One thing I'll be forever grateful for, are the quiet chats I have with my teenage daughter .. usually after bed time when she's ruminating on life, the Universe and everything.
Last night, after a day under the duvet nursing a standard strep throat, I went to tuck her in ( she'll always be my baby ) and I knew that there were 'issues' running around her mind. Not much prodding prompted an almighty question for a Monday night at 10.45pm .. ' Mum, why do we always HAVE to be so happy'
Now, you know as well as I do that in our info indulgent online World, the onslaught of parenting tips and advice is incessant and aggressive. What they eat, how they play, who they play with, what they wear, identity, which school, allergies, and of course and gratefully, more and more, their mental health. Most of this all culminates in the typical sign off, ' We just want them to be happy'
So I'm sitting there on the edge of her bed, thinking reeeaaall quick. Is she trying to tell me she's depressed ? Maybe there's more Snapchat related beef going on at school ? GCSE stress ? TALK TO ME I'M FREAKING OUT ! And the panic that was rising in my chest was palpable because, our default setting IS to panic when they tell you that they're not happy and then leap to def con 5 and start executing the 'happy plan'. And I'm looking at her thinking, that's not what I need to do right now is it.
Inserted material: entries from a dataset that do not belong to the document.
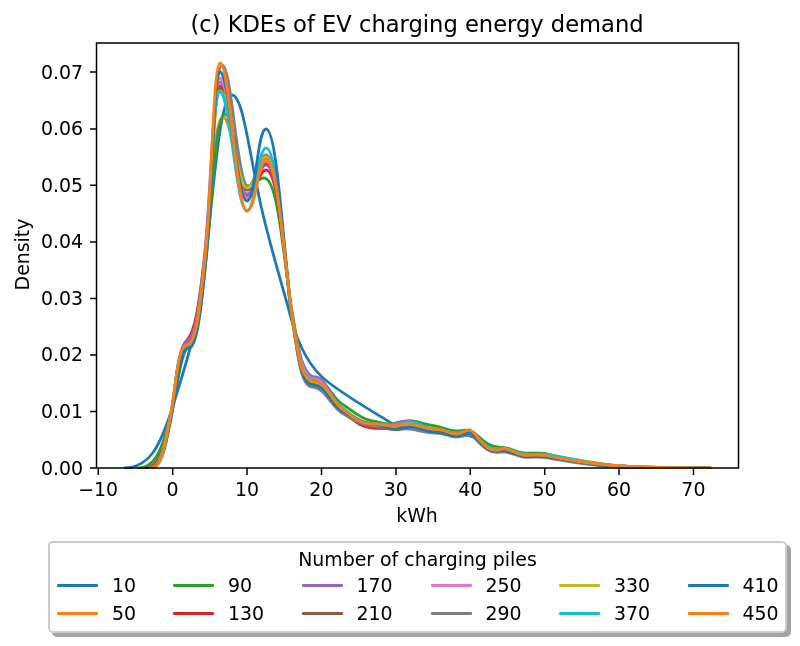
<!DOCTYPE html>
<html lang="en">
<head>
<meta charset="utf-8">
<title>KDEs of EV charging energy demand</title>
<style>
:root {
  --ink: #000; --paper: #fff; --legend-border: #ccc; --legend-shadow: #a3a3a3;
  --blue: #1f77b4; --orange: #ff7f0e; --green: #2ca02c; --red: #d62728;
  --purple: #9467bd; --brown: #8c564b; --pink: #e377c2; --gray: #7f7f7f;
  --olive: #bcbd22; --cyan: #17becf;
}
* { box-sizing: border-box; margin: 0; padding: 0; }
html, body { width: 800px; height: 646px; overflow: hidden; background: var(--paper); }
.figure { position: relative; width: 800px; height: 646px; color: var(--ink); font: 18.9px/1 "DejaVu Sans", sans-serif; }
h1 { position: absolute; left: 96px; top: 10px; width: 642px; font-size: 22.6px; line-height: 28px; font-weight: 400; text-align: center; white-space: nowrap; }
.plot { position: absolute; left: 0; top: 0; }
.curves { fill: none; stroke-width: 2.8; stroke-linecap: round; stroke-linejoin: round; }
.axes { fill: none; stroke: var(--ink); stroke-width: 1.5; }
.y-ticks, .x-ticks { position: absolute; display: grid; list-style: none; }
.y-ticks { left: 30px; top: 43.7px; width: 53px; height: 452.6px; grid-template-rows: repeat(8, 1fr); align-items: center; justify-items: end; }
.x-ticks { left: 61px; top: 480px; width: 669.6px; grid-template-columns: repeat(9, 1fr); justify-items: center; }
.x-label { position: absolute; left: 96px; top: 506px; width: 642px; text-align: center; }
.y-label { position: absolute; left: -38px; top: 245px; width: 120px; text-align: center; transform: rotate(-90deg); }
.legend { position: absolute; left: 48px; top: 541px; width: 739px; height: 92px; padding: 6px 0 0 7px; background: var(--paper); border: 2px solid var(--legend-border); border-radius: 5px; box-shadow: 4px 4px 0 var(--legend-shadow); }
.legend h2 { margin-left: -7px; font-size: 18.9px; line-height: 20px; font-weight: 400; text-align: center; }
.legend ul { display: grid; grid-template-columns: 116px 128.5px 129px 128.5px 128.5px 1fr; grid-template-rows: 28px 28px; grid-auto-flow: column; padding-top: 2px; list-style: none; }
.legend li { display: flex; align-items: center; gap: 14px; }
.legend li::before { content: ""; width: 41px; height: 3px; border-radius: 1px; background: var(--series); }
.blue { --series: var(--blue); } .orange { --series: var(--orange); }
.green { --series: var(--green); } .red { --series: var(--red); }
.purple { --series: var(--purple); } .brown { --series: var(--brown); }
.pink { --series: var(--pink); } .gray { --series: var(--gray); }
.olive { --series: var(--olive); } .cyan { --series: var(--cyan); }
.curves path { stroke: var(--series); }
</style>
</head>
<body>
<main class="figure">
  <h1>(c) KDEs of EV charging energy demand</h1>

  <svg class="plot" width="800" height="500" viewBox="0 0 800 500" role="img" aria-label="Density curves of charging energy demand for 10 to 450 charging piles">
    <defs><clipPath id="plot-area"><rect x="96" y="43" width="642" height="426"/></clipPath></defs>
    <g class="curves" clip-path="url(#plot-area)">
      <path class="blue" d="M125 468C150 467 160 446 172 409C184 370 196 335 203 282C213 200 219 95 232 95C243 95 249 152 261 206C270 246 282 284 291 318C299 348 312 370 328 382C346 396 370 410 388 421C396 427 404 429 416 429S448 432 462 434S482 442 492 446S530 455 548 457S590 465 620 467S670 468 710 468"/>
      <path class="orange" d="M142 468C158 468 164 446 172 408C176 385 178 347 187 346C196 345 200 316 206 250C212 190 214 117 223 117C232 117 238 190 248 190C256 190 258 160 266 160C276 160 281 220 290 300C297 348 300 380 313 380S332 402 342 409S360 423 372 424S384 426 392 426S402 423 410 424S424 430 435 430S448 434 456 434S466 429 470 430S480 443 488 448S500 449 506 450S516 454 523 455S540 454 548 456S590 464 620 466S670 468 710 468"/>
      <path class="green" d="M138 468C156 468 163 448 172 409C178 384 181 352 189 345C197 340 201 312 207 250C213 190 216 114 225 114C234 114 238 187 248 187C255 187 257 178 264 178C276 178 281 230 290 300C298 342 301 379 314 379S332 398 342 404S360 419 372 421S384 424 392 424S404 420 412 421S424 424 435 426S448 431 456 431S466 429 471 431S481 440 488 444S500 447 506 448S516 452 523 453S540 452 548 454S590 463 620 466S670 468 710 468"/>
      <path class="red" d="M146 468C160 468 165 446 172 408C176 382 179 347 187 340C195 332 199 306 206 246C212 190 213 86 220 86C230 86 236 196 247 196C256 196 258 170 266 170C276 170 281 220 290 302C297 348 300 384 313 384S332 404 342 411S360 428 372 428S384 429 392 429S402 427 410 428S424 431 435 431S448 435 456 435S466 430 470 431S480 444 488 449S500 450 506 451S516 455 523 456S540 455 548 457S590 465 620 467S670 468 710 468"/>
      <path class="purple" d="M148 468C160 468 165 446 172 408C176 384 178 346 187 341C195 337 199 310 205 250C211 190 213 82 220 82C230 82 236 194 247 194C256 194 258 165 266 165C276 165 281 220 290 302C297 348 303 377 315 377S332 403 342 409S360 425 372 425S384 426 392 424S402 420 410 421S424 429 435 429S448 434 456 433S466 430 470 431S480 444 488 448S500 449 506 450S516 454 523 455S540 454 548 456S590 464 620 466S670 468 710 468"/>
      <path class="brown" d="M148 468C160 468 165 446 172 408C176 384 178 348 187 344C196 340 200 310 206 250C212 190 213 89 220 89C230 89 236 190 247 190C256 190 258 163 266 163C276 163 281 220 290 302C297 348 300 385 313 385S332 406 342 412S360 425 372 425S384 427 392 426S402 424 410 425S424 431 435 431S448 434 456 434S466 431 470 432S480 444 488 448S500 450 506 451S516 455 523 456S540 455 548 456S590 464 620 466S670 468 710 468"/>
      <path class="pink" d="M150 468C161 468 165 446 172 407C176 384 178 346 187 344C196 341 200 310 206 248C212 190 213 78 220 78C230 78 236 198 247 198C256 198 258 161 266 161C276 161 281 220 290 300C297 348 302 379 314 379S332 402 342 408S360 424 372 424S384 426 392 426S402 424 410 424S424 430 435 431S448 434 456 434S466 430 470 431S480 443 488 448S500 449 506 450S516 454 523 455S540 454 548 456S590 464 620 466S670 468 710 468"/>
      <path class="gray" d="M150 468C161 468 165 446 172 407C176 384 178 346 187 344C196 342 200 310 206 247C212 190 214 65 222 65C232 65 237 186 248 186C256 186 258 155 266 155C276 155 281 220 290 303C297 350 300 387 312 387S332 407 342 413S360 425 372 426S384 428 392 429S402 428 410 429S424 433 435 433S448 437 456 437S466 434 470 435S480 445 488 450S500 451 506 452S516 456 523 457S540 456 548 458S590 465 620 467S670 468 710 468"/>
      <path class="olive" d="M150 468C161 468 165 446 172 408C176 385 178 347 187 346C196 345 200 312 206 250C212 190 213 91 220 91C230 91 236 188 247 188C256 188 258 157 266 157C276 157 281 220 290 300C297 348 300 382 313 382S332 401 342 408S360 423 372 424S384 426 392 426S402 423 410 424S424 430 435 430S448 434 456 434S466 430 470 431S480 443 488 447S500 448 506 449S516 454 523 455S540 454 548 455S590 464 620 466S670 468 710 468"/>
      <path class="cyan" d="M151 468C161 468 165 446 172 408C176 385 178 347 187 347C196 347 200 312 206 250C212 190 213 92 220 92C230 92 236 211 247 211C256 211 257 148 266 148C276 148 281 220 290 301C297 348 301 380 313 380S332 401 342 408S360 423 372 424S384 425 392 425S402 422 410 422S424 428 435 429S448 433 456 433S466 430 470 431S480 443 488 447S500 448 506 449S516 453 523 454S540 454 548 455S590 464 620 466S670 468 710 468"/>
      <path class="blue" d="M151 468C162 468 166 446 173 408C177 386 180 348 189 348C197 348 201 312 207 248C213 188 213 72 220 72C230 72 236 201 247 201C256 201 257 129 266 129C276 129 281 216 290 300C297 348 300 385 313 385S332 406 342 411S360 423 372 424S384 427 392 429S402 428 410 427S424 432 435 432S448 436 456 436S466 433 470 433S480 445 488 449S500 450 506 451S516 455 523 456S540 456 548 457S590 465 620 467S670 468 710 468"/>
      <path class="orange" d="M152 468C162 468 165 446 172 408C176 385 178 345 187 345C196 345 200 310 206 248C212 190 213 63 220 63C230 63 236 211 247 211C256 211 258 159 266 159C276 159 281 220 290 300C297 348 300 381 313 381S332 402 342 409S360 424 372 424S384 426 392 426S402 423 410 424S424 429 435 429S448 434 456 434S466 429 470 430S480 443 488 448S500 448 506 449S516 454 523 455S540 454 548 456S590 464 620 466S670 468 710 468"/>
    </g>
    <g class="axes">
      <rect x="96.5" y="43" width="642" height="425"/>
      <path d="M90 72H96M90 129H96M90 185.3H96M90 242H96M90 298.5H96M90 355H96M90 411.6H96M90 468H96"/>
      <path d="M98.3 468V475M172.7 468V475M247 468V475M321.5 468V475M396 468V475M470.3 468V475M544.7 468V475M619 468V475M693.5 468V475"/>
    </g>
  </svg>

  <ul class="y-ticks">
    <li>0.07</li><li>0.06</li><li>0.05</li><li>0.04</li><li>0.03</li><li>0.02</li><li>0.01</li><li>0.00</li>
  </ul>
  <ul class="x-ticks">
    <li>−10</li><li>0</li><li>10</li><li>20</li><li>30</li><li>40</li><li>50</li><li>60</li><li>70</li>
  </ul>
  <p class="x-label">kWh</p>
  <p class="y-label">Density</p>

  <section class="legend">
    <h2>Number of charging piles</h2>
    <ul>
      <li class="blue">10</li><li class="orange">50</li>
      <li class="green">90</li><li class="red">130</li>
      <li class="purple">170</li><li class="brown">210</li>
      <li class="pink">250</li><li class="gray">290</li>
      <li class="olive">330</li><li class="cyan">370</li>
      <li class="blue">410</li><li class="orange">450</li>
    </ul>
  </section>
</main>
</body>
</html>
It's not an original thought I know, but right then and there I felt like telling the truth was more important than ever ... and that is, that we can't be happy all the time and that's perfectly and absolutely ok. We all have melancholic days, we all have reason to be sad sometimes and desperately trying to shove our kids out of the gloom and into the spotlight of constant chirpy'ness, is so very unhelpful.
When I was doing the Sunday Surgery on Radio 1, back in the day with the wonderful Dr Mark Hamilton, we'd regularly have people ask me why 'these callers' got in touch with their emotional problems .. 'don't they have friends?' Yes, of course they have friends, but until recently it really hasn't been cool to unload and share your anxieties and for Teens, I have to be honest, that doesn't seem to be changing a great deal. Insta Happy pear group pressure is rife .. like who wants to see sad people on my feed though ? I won't do my 'safety on the Internet is the White Elephant in the room, rant' right now ... see next week's blog ! BUT ... with all the excellent and overdue focus on mental health that we are experiencing, I really hope that some of that filters in to Schools and online to let our kids know that being in touch with your emotions means knowing that sometimes you will be sad and miserable. And accepting that is a huge gift. Not only and simply because it's how we know the good times are back but also learning ourselves how to process sadness knowing that it's not something that needs 'getting out of' sometimes, is a good thing. And then knowing when you need to ask for help and some support ... which you'll never do if we're determined that making you 'happy' is the answer.